Once a certain hedgehog arrived on the scene, this strategy became less crucial – with a hip new mascot, SEGA no longer needed to associate their flagship console with celebrities of the era. Platform games starring colourful, attitude-filled, characters were now leading the way. If you’re under the impression this is a segway into how ToeJam & Earl came to be, then you’re mistaken – the bodacious alien duo made their debut a whole six months before Sonic the Hedgehog.
Come 1992, SEGA was getting ready to launch the Menacer light gun.
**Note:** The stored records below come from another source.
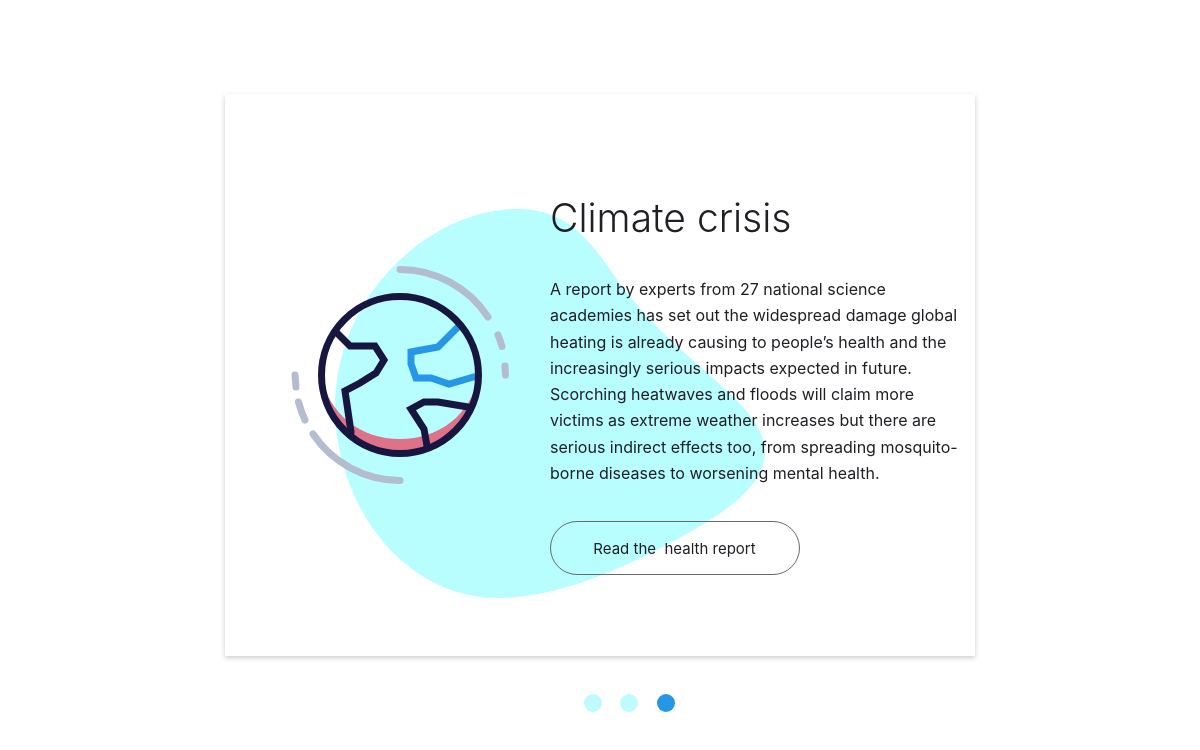
<!DOCTYPE html>
<html lang="en">
<head>
<meta charset="utf-8">
<title>Climate crisis</title>
<style>
:root {
  --paper: #ffffff;
  --ink: #1f1f24;
  --aqua: #b8fdff;
  --dot: #bdfbff;
  --blue: #2696e6;
  --navy: #171640;
  --rose: #dd7289;
  --mist: #b4bccf;
}
* { box-sizing: border-box; margin: 0; padding: 0; }
body {
  position: relative;
  width: 1200px;
  height: 750px;
  overflow: hidden;
  background: var(--paper);
  color: var(--ink);
  font-family: Inter, Roboto, sans-serif;
}
.card {
  position: absolute;
  left: 225px;
  top: 94px;
  width: 750px;
  height: 562px;
  background: var(--paper);
  box-shadow: 0 2px 5px rgba(0, 0, 0, .2);
}
.illustration {
  position: absolute;
  left: 0;
  top: 0;
  width: 1200px;
  height: 750px;
}
.story {
  position: absolute;
  left: 550px;
  top: 193px;
  width: 400px;
  display: flex;
  flex-direction: column;
  align-items: flex-start;
}
h1 {
  font-size: 39px;
  font-weight: 300;
  line-height: 50px;
  white-space: nowrap;
}
.summary {
  margin-top: 33px;
  font-size: 16px;
  line-height: 26.25px;
  white-space: nowrap;
}
.report-button {
  display: flex;
  align-items: center;
  justify-content: center;
  width: 250px;
  height: 54px;
  margin-top: 35px;
  border: 1px solid #66696d;
  border-radius: 27px;
  padding-right: 1px;
  color: inherit;
  font-size: 15px;
  text-decoration: none;
  white-space: pre;
}
.pager {
  position: absolute;
  left: 584px;
  top: 694px;
  display: flex;
  gap: 18.4px;
}
.pager span {
  width: 18px;
  height: 18px;
  border-radius: 50%;
  background: var(--dot);
}
.pager .current { background: var(--blue); }
</style>
</head>
<body>
<main class="card"></main>

<svg class="illustration" viewBox="0 0 1200 750" aria-hidden="true">
  <defs>
    <clipPath id="globe-clip"><circle cx="400" cy="375" r="79"/></clipPath>
  </defs>
  <path class="blob" fill="var(--aqua)" d="M518 209C560 209 584 232 609 268C650 328 680 347 727 391C752 414 765 434 765 451C765 482 735 506 690 532C630 566 560 598 498 598C400 598 335 500 335 408C335 295 430 209 518 209Z"/>
  <g class="orbit" fill="none" stroke="var(--mist)" stroke-width="7" stroke-linecap="round">
    <path d="M400 269.5A105.5 105.5 0 0 1 488 317"/>
    <path d="M498 335A105.5 105.5 0 0 1 502 346.500"/>
    <path d="M505 366L505.500 375"/>
    <path d="M400 480.500A105.500 105.500 0 0 1 313 434"/>
    <path d="M305 420A105.500 105.500 0 0 1 298.500 402"/>
    <path d="M296 387L295 375"/>
  </g>
  <g class="globe" fill="none" stroke-width="7" stroke-linecap="round" stroke-linejoin="round">
    <path class="shade" clip-path="url(#globe-clip)" fill="var(--rose)" d="M321 375C329 415 361 439 400 439C439 439 471 415 479 375V460H321Z"/>
    <g stroke="var(--blue)" stroke-linejoin="miter">
      <path d="M459 326L438 347L411 352V364L416 378H431L449 384L477 376"/>
    </g>
    <g stroke="var(--navy)">
      <path stroke-linejoin="miter" d="M337 333L350 346H375L384 360L376 373L360 383L345 391L351 432"/>
      <path stroke-linejoin="miter" d="M468 407L438 402H424L411 409L424 429L427 446"/>
      <circle cx="400" cy="375" r="78.500"/>
    </g>
  </g>
</svg>

<section class="story">
  <h1>Climate crisis</h1>
  <p class="summary">A report by experts from 27 national science<br>academies has set out the widespread damage global<br>heating is already causing to people’s health and the<br>increasingly serious impacts expected in future.<br>Scorching heatwaves and floods will claim more<br>victims as extreme weather increases but there are<br>serious indirect effects too, from spreading mosquito-<br>borne diseases to worsening mental health.</p>
  <a class="report-button" href="#">Read the  health report</a>
</section>

<nav class="pager" aria-label="Slides">
  <span></span>
  <span></span>
  <span class="current"></span>
</nav>
</body>
</html>
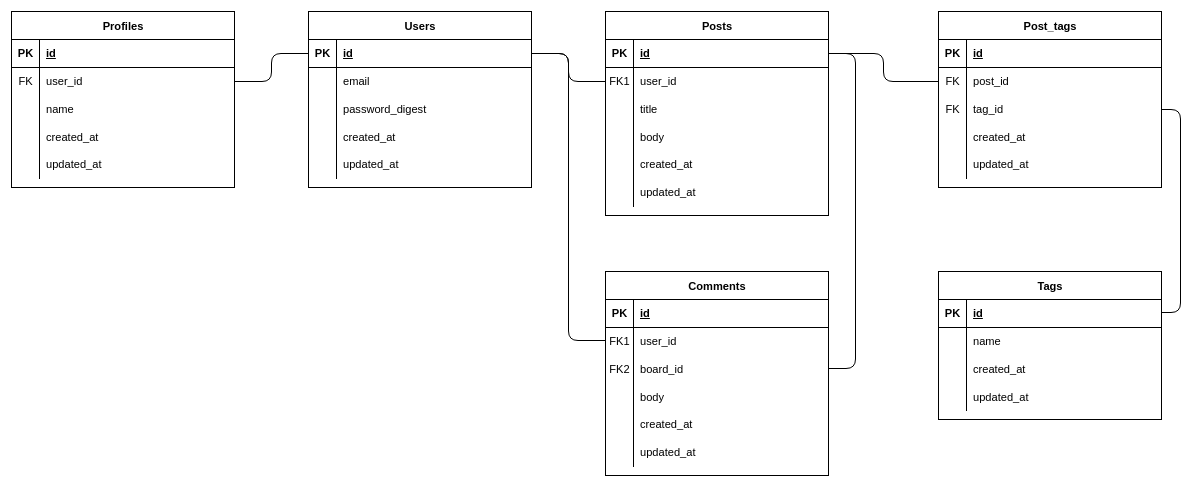
<!DOCTYPE html>
<html lang="en">
<head>
<meta charset="utf-8">
<title>Entity relationship diagram</title>
<style>
:root { --paper: #fff; --ink: #000; --row: 27.8px; }
* { box-sizing: border-box; margin: 0; padding: 0; }
body { overflow: hidden; background: var(--paper); }
.diagram {
  position: relative; width: 1200px; height: 487px; overflow: hidden;
  background: var(--paper); color: var(--ink);
  font: 11.1px/27px "Liberation Sans", Arial, sans-serif;
}
.relations { position: absolute; left: 0; top: 0; fill: none; stroke: var(--ink); stroke-width: 1; }
.entity { position: absolute; width: 224px; border: 1px solid var(--ink); background: var(--paper); }
.entity h2 { height: 28px; border-bottom: 1px solid var(--ink); font-size: inherit; text-align: center; line-height: 28px; }
.fields { list-style: none; }
.fields li { display: flex; height: var(--row); }
.fields .primary { height: 28px; border-bottom: 1px solid var(--ink); font-weight: bold; }
.primary .field { text-decoration: underline; }
.key { flex: 0 0 28px; border-right: 1px solid var(--ink); text-align: center; white-space: nowrap; }
.field { padding-left: 6px; }
.profiles { left: 11px; top: 11px; height: 177px; }
.users { left: 308px; top: 11px; height: 177px; }
.posts { left: 605px; top: 11px; height: 205px; }
.post-tags { left: 938px; top: 11px; height: 177px; }
.comments { left: 605px; top: 271px; height: 205px; }
.tags { left: 938px; top: 271px; height: 149px; }
</style>
</head>
<body>
<main class="diagram">
  <section class="entity profiles">
    <h2>Profiles</h2>
    <ul class="fields">
      <li class="primary"><span class="key">PK</span><span class="field">id</span></li>
      <li><span class="key">FK</span><span class="field">user_id</span></li>
      <li><span class="key"></span><span class="field">name</span></li>
      <li><span class="key"></span><span class="field">created_at</span></li>
      <li><span class="key"></span><span class="field">updated_at</span></li>
    </ul>
  </section>
  <section class="entity users">
    <h2>Users</h2>
    <ul class="fields">
      <li class="primary"><span class="key">PK</span><span class="field">id</span></li>
      <li><span class="key"></span><span class="field">email</span></li>
      <li><span class="key"></span><span class="field">password_digest</span></li>
      <li><span class="key"></span><span class="field">created_at</span></li>
      <li><span class="key"></span><span class="field">updated_at</span></li>
    </ul>
  </section>
  <section class="entity posts">
    <h2>Posts</h2>
    <ul class="fields">
      <li class="primary"><span class="key">PK</span><span class="field">id</span></li>
      <li><span class="key">FK1</span><span class="field">user_id</span></li>
      <li><span class="key"></span><span class="field">title</span></li>
      <li><span class="key"></span><span class="field">body</span></li>
      <li><span class="key"></span><span class="field">created_at</span></li>
      <li><span class="key"></span><span class="field">updated_at</span></li>
    </ul>
  </section>
  <section class="entity post-tags">
    <h2>Post_tags</h2>
    <ul class="fields">
      <li class="primary"><span class="key">PK</span><span class="field">id</span></li>
      <li><span class="key">FK</span><span class="field">post_id</span></li>
      <li><span class="key">FK</span><span class="field">tag_id</span></li>
      <li><span class="key"></span><span class="field">created_at</span></li>
      <li><span class="key"></span><span class="field">updated_at</span></li>
    </ul>
  </section>
  <section class="entity comments">
    <h2>Comments</h2>
    <ul class="fields">
      <li class="primary"><span class="key">PK</span><span class="field">id</span></li>
      <li><span class="key">FK1</span><span class="field">user_id</span></li>
      <li><span class="key">FK2</span><span class="field">board_id</span></li>
      <li><span class="key"></span><span class="field">body</span></li>
      <li><span class="key"></span><span class="field">created_at</span></li>
      <li><span class="key"></span><span class="field">updated_at</span></li>
    </ul>
  </section>
  <section class="entity tags">
    <h2>Tags</h2>
    <ul class="fields">
      <li class="primary"><span class="key">PK</span><span class="field">id</span></li>
      <li><span class="key"></span><span class="field">name</span></li>
      <li><span class="key"></span><span class="field">created_at</span></li>
      <li><span class="key"></span><span class="field">updated_at</span></li>
    </ul>
  </section>
  <svg class="relations" width="1200" height="487" viewBox="0 0 1200 487" aria-hidden="true">
    <path id="profiles-users" d="M234 81.5H262Q271.5 81.5 271.5 72V63Q271.5 53.5 281 53.5H309"/>
    <path id="users-posts" d="M531 53.5H559Q568.5 53.5 568.5 63V72Q568.5 81.5 578 81.5H606"/>
    <path id="users-comments" d="M531 53.5H559Q568.5 53.5 568.5 63V331Q568.5 340.5 578 340.5H606"/>
    <path id="posts-comments" d="M828 53.5H846Q855.5 53.5 855.5 63V359Q855.5 368.5 846 368.5H828"/>
    <path id="posts-post-tags" d="M828 53.5H874Q883.5 53.5 883.5 63V72Q883.5 81.5 893 81.5H939"/>
    <path id="post-tags-tags" d="M1161 109.5H1171Q1180.5 109.5 1180.5 119V303Q1180.5 312.5 1171 312.5H1161"/>
  </svg>
</main>
</body>
</html>
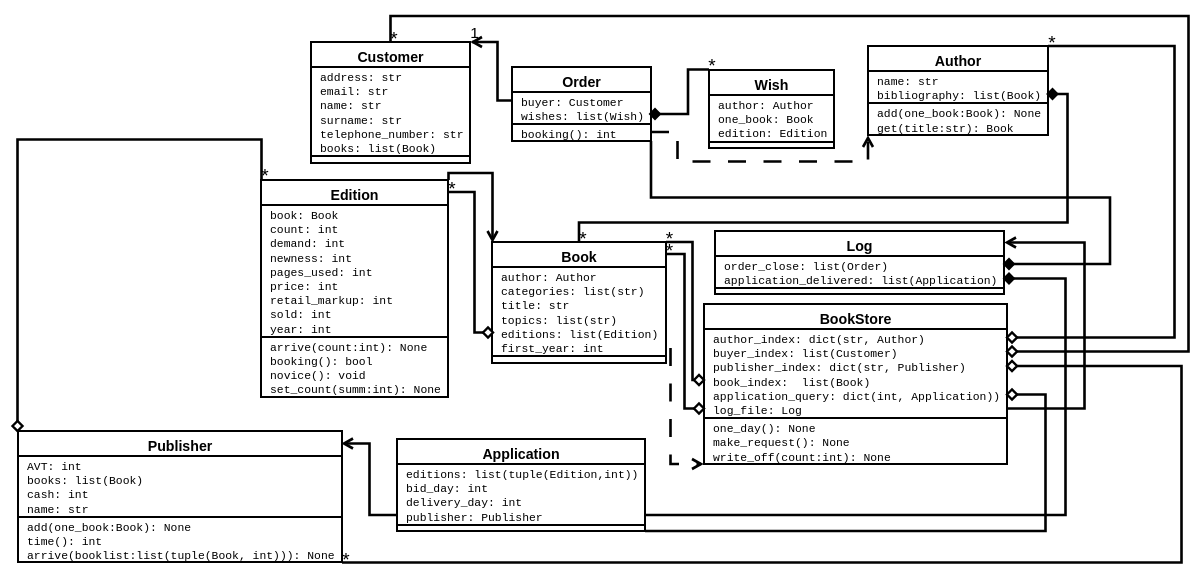
<!DOCTYPE html>
<html lang="en">
<head>
<meta charset="utf-8">
<title>Book store class diagram</title>
<style>
:root { --ink: #000; --paper: #fff; --row: 14.2px; }
* { box-sizing: border-box; margin: 0; padding: 0; }
html, body { width: 1200px; height: 584px; overflow: hidden; background: var(--paper); }
.diagram { position: relative; width: 1200px; height: 584px; overflow: hidden; color: var(--ink); }
.class { position: absolute; display: flex; flex-direction: column; border: 2px solid var(--ink); background: var(--paper); }
.class h2 { flex: none; height: 25px; padding-top: 3px; border-bottom: 2px solid var(--ink); font: bold 14.2px/22px "Liberation Sans", Arial, sans-serif; text-align: center; }
.class ul { list-style: none; padding: 3px 0 0 8px; font: 11.4px/var(--row) "Liberation Mono", monospace; white-space: pre; }
.class li { height: var(--row); }
.attributes { flex: none; height: calc(var(--rows) * var(--row) + 4px); border-bottom: 2px solid var(--ink); }
.methods { flex: 1; min-height: 0; }

#customer { left: 310px; top: 41px; width: 161px; height: 123px; --rows: 6; }
#order { left: 511px; top: 66px; width: 141px; height: 76px; --rows: 2; }
#wish { left: 708px; top: 69px; width: 127px; height: 80px; --rows: 3; }
#author { left: 867px; top: 45px; width: 182px; height: 91px; --rows: 2; }
#edition { left: 260px; top: 179px; width: 189px; height: 219px; --rows: 9; }
#book { left: 491px; top: 241px; width: 176px; height: 123px; --rows: 6; }
#log { left: 714px; top: 230px; width: 291px; height: 65px; --rows: 2; }
#bookstore { left: 703px; top: 303px; width: 305px; height: 162px; --rows: 6; }
#publisher { left: 17px; top: 430px; width: 326px; height: 133px; --rows: 4; }
#application { left: 396px; top: 438px; width: 250px; height: 94px; --rows: 4; }

.connectors { position: absolute; left: 0; top: 0; }
.line { fill: none; stroke: var(--ink); stroke-width: 2.6; }
.dashed { stroke-dasharray: 18 17.5; }
.open { fill: var(--paper); stroke: var(--ink); stroke-width: 2.4; }
.solid { fill: var(--ink); stroke: var(--ink); stroke-width: 2; }
.count { fill: var(--ink); font: 19px "Liberation Sans", Arial, sans-serif; text-anchor: middle; }
.count .one { font-size: 15.5px; }
</style>
</head>
<body>
<main class="diagram">
  <section class="class" id="customer">
    <h2>Customer</h2>
    <ul class="attributes"><li>address: str</li><li>email: str</li><li>name: str</li><li>surname: str</li><li>telephone_number: str</li><li>books: list(Book)</li></ul>
  </section>
  <section class="class" id="order">
    <h2>Order</h2>
    <ul class="attributes"><li>buyer: Customer</li><li>wishes: list(Wish)</li></ul>
    <ul class="methods"><li>booking(): int</li></ul>
  </section>
  <section class="class" id="wish">
    <h2>Wish</h2>
    <ul class="attributes"><li>author: Author</li><li>one_book: Book</li><li>edition: Edition</li></ul>
  </section>
  <section class="class" id="author">
    <h2>Author</h2>
    <ul class="attributes"><li>name: str</li><li>bibliography: list(Book)</li></ul>
    <ul class="methods"><li>add(one_book:Book): None</li><li>get(title:str): Book</li></ul>
  </section>
  <section class="class" id="edition">
    <h2>Edition</h2>
    <ul class="attributes"><li>book: Book</li><li>count: int</li><li>demand: int</li><li>newness: int</li><li>pages_used: int</li><li>price: int</li><li>retail_markup: int</li><li>sold: int</li><li>year: int</li></ul>
    <ul class="methods"><li>arrive(count:int): None</li><li>booking(): bool</li><li>novice(): void</li><li>set_count(summ:int): None</li></ul>
  </section>
  <section class="class" id="book">
    <h2>Book</h2>
    <ul class="attributes"><li>author: Author</li><li>categories: list(str)</li><li>title: str</li><li>topics: list(str)</li><li>editions: list(Edition)</li><li>first_year: int</li></ul>
  </section>
  <section class="class" id="log">
    <h2>Log</h2>
    <ul class="attributes"><li>order_close: list(Order)</li><li>application_delivered: list(Application)</li></ul>
  </section>
  <section class="class" id="bookstore">
    <h2>BookStore</h2>
    <ul class="attributes"><li>author_index: dict(str, Author)</li><li>buyer_index: list(Customer)</li><li>publisher_index: dict(str, Publisher)</li><li>book_index:  list(Book)</li><li>application_query: dict(int, Application))</li><li>log_file: Log</li></ul>
    <ul class="methods"><li>one_day(): None</li><li>make_request(): None</li><li>write_off(count:int): None</li></ul>
  </section>
  <section class="class" id="publisher">
    <h2>Publisher</h2>
    <ul class="attributes"><li>AVT: int</li><li>books: list(Book)</li><li>cash: int</li><li>name: str</li></ul>
    <ul class="methods"><li>add(one_book:Book): None</li><li>time(): int</li><li>arrive(booklist:list(tuple(Book, int))): None</li></ul>
  </section>
  <section class="class" id="application">
    <h2>Application</h2>
    <ul class="attributes"><li>editions: list(tuple(Edition,int))</li><li>bid_day: int</li><li>delivery_day: int</li><li>publisher: Publisher</li></ul>
  </section>

  <svg class="connectors" width="1200" height="584" viewBox="0 0 1200 584" aria-hidden="true">
    <defs>
      <path id="diamond" d="M-5 0L0 -5L5 0L0 5Z"/>
      <path id="arrow" d="M10 -5L1 0L10 5"/>
    </defs>
    <g class="line">
      <path d="M390.5 42V16H1188.5V351.5H1017"/>
      <path d="M511 100.5H497.5V42H472"/>
      <path d="M655 114H688V69.5H709"/>
      <path class="dashed" d="M651 132H677.5V161.5H868V138"/>
      <path d="M651 141V197.5H1110V264H1009"/>
      <path d="M1053 94H1067.5V222.5H579V242"/>
      <path d="M1048 46H1174.5V337.5H1017"/>
      <path d="M261.5 180V139.5H17.5V422"/>
      <path d="M448.5 180V173H492.5V240"/>
      <path d="M448 192H474.5V332.5H484"/>
      <path d="M666 242H692.5V380H695"/>
      <path d="M666 254H684.5V408.5H695"/>
      <path class="dashed" d="M670.5 348V464H701"/>
      <path d="M1007 408.5H1084.5V242.5H1007"/>
      <path d="M1009 278.5H1065.5V515H645"/>
      <path d="M1017 394.5H1045.5V531H645"/>
      <path d="M1017 366H1181.5V562.5H342"/>
      <path d="M396 515H369.5V443.5H344"/>
      <use href="#arrow" x="472" y="42"/>
      <use href="#arrow" x="1006" y="242.5"/>
      <use href="#arrow" x="343" y="443.5"/>
      <use href="#arrow" transform="translate(868 137) rotate(90)"/>
      <use href="#arrow" transform="translate(492.5 241) rotate(-90)"/>
      <use href="#arrow" transform="translate(702 464) rotate(180)"/>
    </g>
    <g class="open">
      <use href="#diamond" x="1012" y="337.5"/>
      <use href="#diamond" x="1012" y="351.5"/>
      <use href="#diamond" x="1012" y="366"/>
      <use href="#diamond" x="1012" y="394.5"/>
      <use href="#diamond" x="17.5" y="426"/>
      <use href="#diamond" x="488" y="332.5"/>
      <use href="#diamond" x="699" y="380"/>
      <use href="#diamond" x="699" y="408.5"/>
    </g>
    <g class="solid">
      <use href="#diamond" x="655" y="114"/>
      <use href="#diamond" x="1052.5" y="94"/>
      <use href="#diamond" x="1009" y="264"/>
      <use href="#diamond" x="1009" y="278.5"/>
    </g>
    <g class="count">
      <text x="394" y="45">*</text>
      <text class="one" x="474.5" y="38">1</text>
      <text x="712" y="72">*</text>
      <text x="1052" y="49">*</text>
      <text x="265" y="182">*</text>
      <text x="452" y="195">*</text>
      <text x="583" y="245">*</text>
      <text x="669.5" y="245">*</text>
      <text x="669.5" y="257">*</text>
      <text x="346" y="566">*</text>
    </g>
  </svg>
</main>
</body>
</html>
This was their answer to Nintendo’s already released Super Scope and the successor to the Master System’s Light Phaser.
SEGA, of course, needed a range of games to support their new peripheral, along with a pack-in title to rival Nintendo’s Super Scope Six. SEGA producer Mac Senour suggested instead of a typical collection of side-scrolling shooters and shooting galleries, the development team should use their own catalogue of licenses and characters to create a star-studded compilation. Recalling their previous marketing ploy this, somewhat bizarrely, included sports mini-games based on Joe Montana and David Robinson.
Using already established brands and franchises to sell the Menacer, rather than create new IP, was a sound enough idea but for reasons numerous, it never came to full fruition. Perhaps crumbling under their own ambition (even in 1992, licenses had complications), SEGA went on to develop just one light-gun game based on existing characters – Ready, Aim, Tomatoes, starring ToeJam & Earl.